American Government Chapter 2


Terms in this set (...)

Limited Government
Which the power of the government is limited, not absolute.
Stamp Act
Imposed the first direct tax on the colonists. It required them to pay a tax on legal documents, pamphlets, and even dice and playing cards., ...
Second Continental Congress
This Congress assumed the power of the cental government. The Second Contintal Congress served as the acting govermnet of the colonies throughout the war. meeting of Colonial delegates in philladelphia to decide how to react to fighting at lexington and concord.
Common Sense
1776: a pamphlet written by Thomas Paine that claimed the colonies had a right to be an independent nation.
First Continental Congress
1774; response to Intolerable Acts; 55 men from 12 colonies meet on Philadelphia; called for complete halt in trade with Britain; important step towards independence.
Check and Balances
Each branch of government has certain powers over the others to keep balance among the branches. An example is that the President (executive branch) can veto a law proposed by Congress (legislative branch)
Popular Sovereignty
Rule by the people United States government is based upon the consent of the government flows from the people., A government in which the people rule by their own consent.
Virginal Plan
presented at the Constitutional convention and it called for a three-branch system of government with a bicameral legislature. Plan presented by delegates from Virginia at the CC; called for three branch government with a bicameral legislature in which each state's membership would be determined by it's population or its financial support for the central government
3/5 Compromise
A compromise between Southern and Northern states reached during the Philadelphia Convention of 1787 in which three-fifths of the population of slaves would be counted for enumeration purposes regarding both the distribution of taxes and the apportionment of the members of the United States House of Representatives.
Articles of Confederation
The structure and operation of government., This document, the nation's first constitution, was adopted by the Second Continental Congress in 1781 during the Revolution. The document was limited because states held most of the power, and Congress lacked the power to tax, regulate trade, or control coinage.
John Locke
1632-1704. Argued that government exists to protect "life, liberty, and property" More optimistic about human nature. Believed humans enjoyed certain inalienable rights that no government can take away. Humans entered into social contract to establish government and protect rights
Shays Rebellion
Rebellion led by Daniel Shays of farmers in western Massachusetts in 1786-1787, protesting mortgage foreclosures. It highlighted the need for a strong national government just as the call for the Constitutional Convention went out.
Alexander Hamilton
"founding father," and author of the Federalist Papers, the first Secretary of the Treasury, and the architect of the first fiscal plan for the United States after ratification of the Constitution. Also is a delegates who favoreda strong national government.
James Madison
"Father of the Constitution". His proposals for an effective government became the Virginia Plan, which was the basis for the Constitution. He was responsible for drafting most of the language of the Constitution. Also was an political theorist and 4th President of the United States
Marbury v. Madison
The 1803 case in which Chief Justice John Marshall and his associates first asserted the right of the Supreme Court to determine the meaning of the U.S. Constitution.

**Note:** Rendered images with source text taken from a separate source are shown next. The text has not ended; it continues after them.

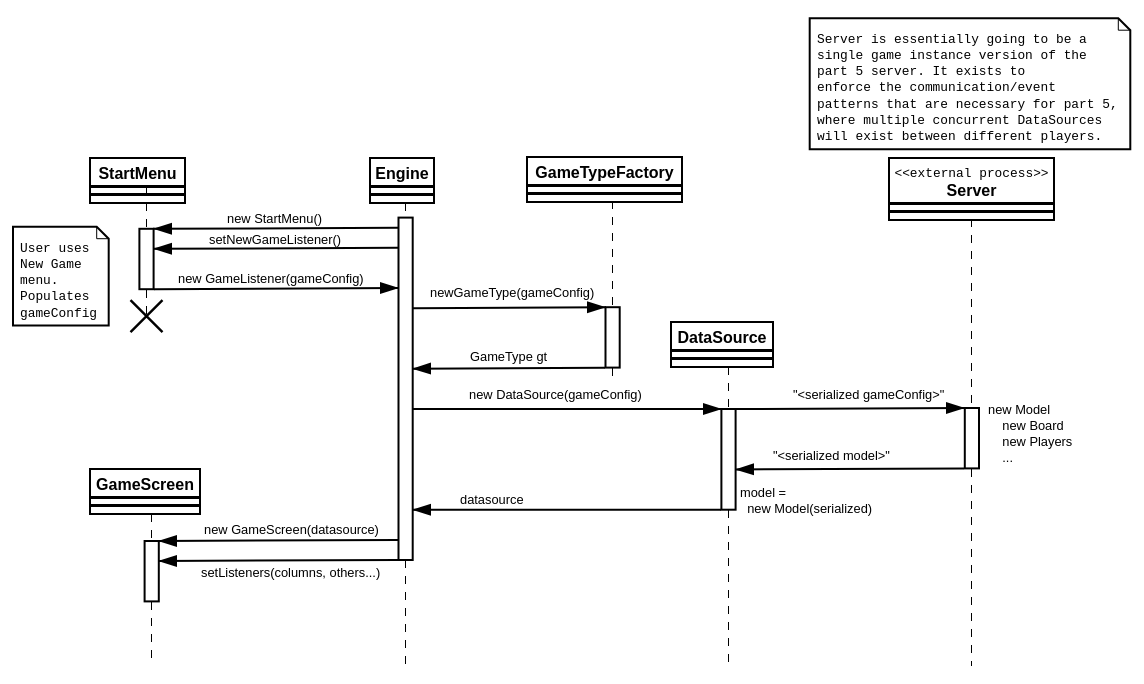
<!DOCTYPE html>
<html lang="en">
<head>
<meta charset="utf-8">
<title>Game start sequence diagram</title>
<style>
:root { --ink: #000; --paper: #fff; --sans: "Liberation Sans", Arial, sans-serif; --mono: "Liberation Mono", monospace; }
* { box-sizing: border-box; margin: 0; padding: 0; }
body { background: var(--paper); overflow: hidden; }
.diagram { position: relative; width: 1144px; height: 684px; overflow: hidden; color: var(--ink); font: 12.85px/16px var(--sans); }
.lines { position: absolute; left: 0; top: 0; }
.lifelines { stroke: var(--ink); stroke-width: 1; stroke-dasharray: 8 8; }
.bars { fill: var(--paper); stroke: var(--ink); stroke-width: 2; }
.messages { stroke: var(--ink); stroke-width: 2; }
.arrowhead { fill: var(--ink); }
.note-shape { fill: var(--paper); stroke: var(--ink); stroke-width: 2; }
.note-fold { fill: none; stroke: var(--ink); stroke-width: 1; }
.destroy { fill: none; stroke: var(--ink); stroke-width: 2.4; }

.participant { position: absolute; left: var(--x); top: var(--y); width: var(--w); border: 2px solid var(--ink); text-align: center; white-space: nowrap; }
.participant header { display: flex; flex-direction: column; align-items: center; padding-top: 6px; height: 26px; }
.participant h2 { font: bold 16px/18px var(--sans); }
.participant .slot { height: 8px; border-top: 3px solid var(--ink); }
.participant .slot:last-child { height: 9px; }
.participant.external header { height: 43px; padding-top: 7px; }
.stereotype { font: 12.85px/16px var(--mono); }

.label, .note { position: absolute; left: var(--x); top: var(--y); white-space: pre; }
.note { font: 12.85px/16.15px var(--mono); }
</style>
</head>
<body>
<main class="diagram">
  <svg class="lines" width="1144" height="684" viewBox="0 0 1144 684" aria-hidden="true">
    <defs>
      <marker id="arrow" markerUnits="userSpaceOnUse" markerWidth="20" markerHeight="14" refX="19" refY="7" orient="auto">
        <path class="arrowhead" d="M0 1L19 7L0 13Z"/>
      </marker>
    </defs>

    <g class="lifelines">
      <path d="M146.5 187V229M146.5 290V316"/>
      <path d="M405.5 203V217M405.5 560V666"/>
      <path d="M612.5 201V307M612.5 368V377"/>
      <path d="M728.5 367V409M728.5 510V662"/>
      <path d="M971.5 219V408M971.5 469V666"/>
      <path d="M151.5 514V541M151.5 602V658"/>
    </g>

    <g class="bars">
      <rect x="139.4" y="228.8" width="14.2" height="60.4"/>
      <rect x="398.5" y="217.6" width="14.2" height="342.4"/>
      <rect x="605.5" y="307.2" width="14.2" height="60.4"/>
      <rect x="721.4" y="409" width="14.2" height="100.7"/>
      <rect x="964.8" y="408" width="14.2" height="60.4"/>
      <rect x="144.6" y="541" width="14.2" height="60.4"/>
    </g>

    <g class="messages" marker-end="url(#arrow)">
      <path marker-end="url(#arrow)" d="M398 227.8L153 228.8"/>
      <path marker-end="url(#arrow)" d="M398 247.8L153 248.8"/>
      <path marker-end="url(#arrow)" d="M154 289.2L399 288"/>
      <path marker-end="url(#arrow)" d="M413 308.2L606 307.2"/>
      <path marker-end="url(#arrow)" d="M605 367.7L412 368.7"/>
      <path marker-end="url(#arrow)" d="M413 409L722 409"/>
      <path marker-end="url(#arrow)" d="M736 409L965 408"/>
      <path marker-end="url(#arrow)" d="M964 468.4L735 469.4"/>
      <path marker-end="url(#arrow)" d="M721 509.7L412 509.7"/>
      <path marker-end="url(#arrow)" d="M398 540L158 541"/>
      <path marker-end="url(#arrow)" d="M398 560L158 561"/>
    </g>

    <path class="destroy" d="M130.5 300.2L162.5 332.2M162.5 300.2L130.5 332.2"/>

    <path class="note-shape" d="M809.7 18.2H1118.3L1130.3 30.2V149.3H809.7Z"/>
    <path class="note-fold" d="M1118.3 18.2V30.2H1130.3"/>
    <path class="note-shape" d="M13 226.7H96.7L108.7 238.7V325.4H13Z"/>
    <path class="note-fold" d="M96.7 226.7V238.7H108.7"/>
  </svg>

  <section class="participant" style="--x:89px;--y:157px;--w:97px"><header><h2>StartMenu</h2></header><div class="slot"></div><div class="slot"></div></section>
  <section class="participant" style="--x:369px;--y:157px;--w:66px"><header><h2>Engine</h2></header><div class="slot"></div><div class="slot"></div></section>
  <section class="participant" style="--x:526px;--y:156px;--w:157px"><header><h2>GameTypeFactory</h2></header><div class="slot"></div><div class="slot"></div></section>
  <section class="participant" style="--x:670px;--y:321px;--w:104px"><header><h2>DataSource</h2></header><div class="slot"></div><div class="slot"></div></section>
  <section class="participant" style="--x:89px;--y:468px;--w:112px"><header><h2>GameScreen</h2></header><div class="slot"></div><div class="slot"></div></section>
  <section class="participant external" style="--x:888px;--y:157px;--w:167px"><header><p class="stereotype">&lt;&lt;external process&gt;&gt;</p><h2>Server</h2></header><div class="slot"></div><div class="slot"></div></section>

  <p class="note" style="--x:817px;--y:32px">Server is essentially going to be a
single game instance version of the
part 5 server. It exists to
enforce the communication/event
patterns that are necessary for part 5,
where multiple concurrent DataSources
will exist between different players.</p>
  <p class="note" style="--x:20px;--y:241px">User uses
New Game
menu.
Populates
gameConfig</p>

  <p class="label" style="--x:227px;--y:211px">new StartMenu()</p>
  <p class="label" style="--x:209px;--y:232px">setNewGameListener()</p>
  <p class="label" style="--x:178px;--y:271px">new GameListener(gameConfig)</p>
  <p class="label" style="--x:430px;--y:285px">newGameType(gameConfig)</p>
  <p class="label" style="--x:470px;--y:349px">GameType gt</p>
  <p class="label" style="--x:469px;--y:387px">new DataSource(gameConfig)</p>
  <p class="label" style="--x:793px;--y:387px">"&lt;serialized gameConfig&gt;"</p>
  <p class="label" style="--x:773px;--y:448px">"&lt;serialized model&gt;"</p>
  <p class="label" style="--x:460px;--y:492px">datasource</p>
  <p class="label" style="--x:204px;--y:522px">new GameScreen(datasource)</p>
  <p class="label" style="--x:201px;--y:565px">setListeners(columns, others...)</p>
  <p class="label" style="--x:740px;--y:485px">model =
  new Model(serialized)</p>
  <p class="label" style="--x:988px;--y:402px">new Model
    new Board
    new Players
    ...</p>
</main>
</body>
</html>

The decision established the Court's power of judicial review over acts of Congress, (the Judiciary Act of 1789).
Federalist Paper
A collection of 85 articles written by Alexander Hamilton, John Jay, and James Madison under the name "Publius" to defend the Constitution in detail
A form of government in which citizens choose their leaders by voting
Bill of Rights
First ten amendments to the Constitution, drafted by Madison, placed limitations of government and protects natural rights.
Intolerable Acts
1774, series of punitive measures passed in retaliation for the Boston Tea Party, closing the port of Boston, revoking a number of rights in the Massachussetts colonial charter, and expanding the Quartering Act to allow for the lodging of soldiers in private homes. In responsem colonists convened the First Continental Congress and called for a complete boycott of British goods
New Jersey Plan
A framework for the Constitution proposed by a group of small states. Its key points were a one-house legislature with one vote for each state, a Congress with the ability to raise revenue, and a Supreme Court with members appointed for life.